Proportion of adults diagnosed with inflammatory arthritis in England has increased by more than 40%
The proportion of adults in England diagnosed with inflammatory arthritis has increased by at least 40% between 2004 to 2020, new Keele University research has found.
Inflammatory arthritis groups together conditions causing joint pain and swelling. Its three main types—rheumatoid arthritis, psoriatic arthritis, and axial spondyloarthritis—cause long-term pain and disability and have high costs to the UK economy. The earlier people with inflammatory arthritis receive specialist treatment, the better their outcomes.
Led by Dr. Ian Scott from Keele University's School of Medicine and Midlands Partnership NHS Foundation Trust, this study published in The Lancet Regional Health—Europe looked at the proportion of adults in England with a diagnosis of one of these three conditions in each year from 2004 to 2020.
Planning NHS services to deliver early and appropriate specialist treatment to patients with inflammatory arthritis requires understanding how many people in England have these conditions. To address this, the research team looked at data from a large GP database—the Clinical Practice Research Datalink Aurum—which currently includes information from over 1,400 GP practices across 20% of England. They looked at data from 2004 to 2020, to understand how the prevalence of inflammatory arthritis diagnoses have changed in that time.
They found that the proportion of adults in England with a diagnosis of one of these forms of inflammatory arthritis increased over the study period by at least 40%. This meant that in 2020 over 1% of adults and over 2.5% of those aged over 65 years in England had a diagnosis in their GP records of one of these conditions.
Lead author, Dr. Ian Scott says that their "findings have significant implications for the NHS in England. Many studies have shown that the earlier people with inflammatory arthritis receive specialist treatment the better they do, and it is very important that people with new onset inflammatory arthritis or suffering a flare of their arthritis are seen quickly. Organizing NHS services to enable this is vital."
"Our results show that these conditions are more common in people aged over 65 years. This highlights the need to consider older people when planning arthritis NHS services. We need to particularly make sure that the widespread move to online healthcare does not adversely affect older people with arthritis, as other studies have shown they are less likely to use the internet and have the essential digital skills to access it independently."

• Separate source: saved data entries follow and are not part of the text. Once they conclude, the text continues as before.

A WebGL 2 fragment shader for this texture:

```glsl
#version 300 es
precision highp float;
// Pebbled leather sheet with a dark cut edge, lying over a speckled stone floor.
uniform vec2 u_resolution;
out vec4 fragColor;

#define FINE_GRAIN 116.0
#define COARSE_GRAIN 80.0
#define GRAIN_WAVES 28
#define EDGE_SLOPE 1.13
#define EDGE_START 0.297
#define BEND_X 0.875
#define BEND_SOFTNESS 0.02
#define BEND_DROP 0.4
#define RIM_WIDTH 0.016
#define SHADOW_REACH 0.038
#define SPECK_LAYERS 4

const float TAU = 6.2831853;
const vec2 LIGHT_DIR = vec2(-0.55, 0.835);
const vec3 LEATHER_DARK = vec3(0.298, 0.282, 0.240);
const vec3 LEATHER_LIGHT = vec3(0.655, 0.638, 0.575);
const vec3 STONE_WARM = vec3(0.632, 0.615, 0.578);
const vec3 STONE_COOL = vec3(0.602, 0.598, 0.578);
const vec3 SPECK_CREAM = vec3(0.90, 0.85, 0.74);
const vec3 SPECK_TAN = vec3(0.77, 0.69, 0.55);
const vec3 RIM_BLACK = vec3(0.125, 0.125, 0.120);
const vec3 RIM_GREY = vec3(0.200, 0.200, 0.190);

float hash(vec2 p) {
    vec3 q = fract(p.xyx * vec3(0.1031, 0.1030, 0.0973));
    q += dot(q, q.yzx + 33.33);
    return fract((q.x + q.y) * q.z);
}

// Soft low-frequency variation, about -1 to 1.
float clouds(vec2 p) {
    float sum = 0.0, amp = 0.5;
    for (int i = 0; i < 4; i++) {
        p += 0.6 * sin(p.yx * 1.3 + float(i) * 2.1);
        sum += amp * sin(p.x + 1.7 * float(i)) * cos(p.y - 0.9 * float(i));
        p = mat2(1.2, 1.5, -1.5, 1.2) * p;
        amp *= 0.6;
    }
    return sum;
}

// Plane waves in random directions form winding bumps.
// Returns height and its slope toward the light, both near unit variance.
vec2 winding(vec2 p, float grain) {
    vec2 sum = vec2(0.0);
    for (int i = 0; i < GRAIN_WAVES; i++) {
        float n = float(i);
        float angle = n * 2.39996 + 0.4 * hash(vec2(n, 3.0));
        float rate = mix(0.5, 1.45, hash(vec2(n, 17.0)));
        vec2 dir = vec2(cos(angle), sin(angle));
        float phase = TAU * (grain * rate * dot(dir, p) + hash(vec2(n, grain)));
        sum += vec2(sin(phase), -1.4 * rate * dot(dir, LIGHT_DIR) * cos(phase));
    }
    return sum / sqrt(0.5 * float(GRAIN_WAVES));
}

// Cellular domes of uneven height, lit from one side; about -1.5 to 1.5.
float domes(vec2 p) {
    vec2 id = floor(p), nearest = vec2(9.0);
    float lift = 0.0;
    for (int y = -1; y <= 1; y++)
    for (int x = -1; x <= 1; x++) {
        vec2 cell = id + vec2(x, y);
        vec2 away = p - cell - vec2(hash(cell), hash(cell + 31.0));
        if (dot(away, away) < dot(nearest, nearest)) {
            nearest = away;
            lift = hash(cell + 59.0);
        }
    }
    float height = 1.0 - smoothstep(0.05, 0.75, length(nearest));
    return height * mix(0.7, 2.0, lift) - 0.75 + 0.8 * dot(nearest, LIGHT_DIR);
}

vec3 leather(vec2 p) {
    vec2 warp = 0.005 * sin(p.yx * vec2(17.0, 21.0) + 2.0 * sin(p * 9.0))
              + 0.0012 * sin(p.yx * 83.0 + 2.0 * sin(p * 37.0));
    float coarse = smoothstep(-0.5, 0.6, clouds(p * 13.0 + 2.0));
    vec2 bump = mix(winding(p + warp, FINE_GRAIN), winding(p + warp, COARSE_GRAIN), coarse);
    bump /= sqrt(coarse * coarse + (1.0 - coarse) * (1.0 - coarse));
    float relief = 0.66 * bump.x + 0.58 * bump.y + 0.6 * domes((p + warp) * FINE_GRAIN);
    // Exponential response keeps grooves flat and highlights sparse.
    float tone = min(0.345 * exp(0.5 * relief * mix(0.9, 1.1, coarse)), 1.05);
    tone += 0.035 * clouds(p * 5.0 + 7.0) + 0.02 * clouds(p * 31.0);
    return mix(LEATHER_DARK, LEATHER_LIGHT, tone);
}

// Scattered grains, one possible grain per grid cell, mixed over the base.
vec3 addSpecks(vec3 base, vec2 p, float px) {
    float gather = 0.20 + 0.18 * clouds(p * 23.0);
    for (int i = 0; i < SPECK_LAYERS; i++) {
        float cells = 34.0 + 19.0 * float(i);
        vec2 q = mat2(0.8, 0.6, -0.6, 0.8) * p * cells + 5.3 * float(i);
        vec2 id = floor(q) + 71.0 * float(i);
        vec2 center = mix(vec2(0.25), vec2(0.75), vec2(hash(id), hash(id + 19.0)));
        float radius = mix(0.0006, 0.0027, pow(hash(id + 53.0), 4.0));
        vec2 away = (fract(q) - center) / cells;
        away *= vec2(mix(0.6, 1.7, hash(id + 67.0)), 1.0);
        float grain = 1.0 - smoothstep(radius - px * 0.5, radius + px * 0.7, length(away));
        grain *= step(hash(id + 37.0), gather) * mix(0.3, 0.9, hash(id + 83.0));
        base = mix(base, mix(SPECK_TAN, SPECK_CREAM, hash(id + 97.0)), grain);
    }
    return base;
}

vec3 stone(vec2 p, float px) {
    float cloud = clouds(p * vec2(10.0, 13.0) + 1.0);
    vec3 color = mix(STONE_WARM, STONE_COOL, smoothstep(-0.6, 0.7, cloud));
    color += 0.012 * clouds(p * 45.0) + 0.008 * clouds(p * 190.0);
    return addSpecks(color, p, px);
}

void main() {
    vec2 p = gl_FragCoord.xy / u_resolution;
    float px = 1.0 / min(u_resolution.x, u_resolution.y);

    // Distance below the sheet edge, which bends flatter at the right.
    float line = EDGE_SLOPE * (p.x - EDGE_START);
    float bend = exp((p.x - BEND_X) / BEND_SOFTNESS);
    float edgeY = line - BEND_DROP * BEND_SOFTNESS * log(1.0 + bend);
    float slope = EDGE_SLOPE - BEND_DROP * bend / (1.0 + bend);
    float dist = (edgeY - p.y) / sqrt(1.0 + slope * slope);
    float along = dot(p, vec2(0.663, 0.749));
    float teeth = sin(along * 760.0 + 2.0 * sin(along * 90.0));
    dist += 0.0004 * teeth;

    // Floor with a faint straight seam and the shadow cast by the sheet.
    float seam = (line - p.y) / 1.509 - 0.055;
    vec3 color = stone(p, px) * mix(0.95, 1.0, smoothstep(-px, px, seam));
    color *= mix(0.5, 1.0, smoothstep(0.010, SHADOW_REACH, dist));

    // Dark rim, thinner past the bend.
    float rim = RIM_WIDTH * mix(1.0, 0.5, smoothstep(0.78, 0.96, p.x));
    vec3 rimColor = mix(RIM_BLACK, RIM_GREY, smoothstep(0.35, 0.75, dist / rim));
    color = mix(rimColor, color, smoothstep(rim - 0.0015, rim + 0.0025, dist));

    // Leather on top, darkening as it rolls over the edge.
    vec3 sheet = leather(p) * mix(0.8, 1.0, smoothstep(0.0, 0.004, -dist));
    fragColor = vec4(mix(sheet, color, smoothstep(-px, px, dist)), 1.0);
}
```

More information: Ian C. Scott et al, Rheumatoid arthritis, psoriatic arthritis, and axial spondyloarthritis epidemiology in England from 2004 to 2020: An observational study using primary care electronic health record data, The Lancet Regional Health—Europe (2022). DOI: 10.1016/j.lanepe.2022.100519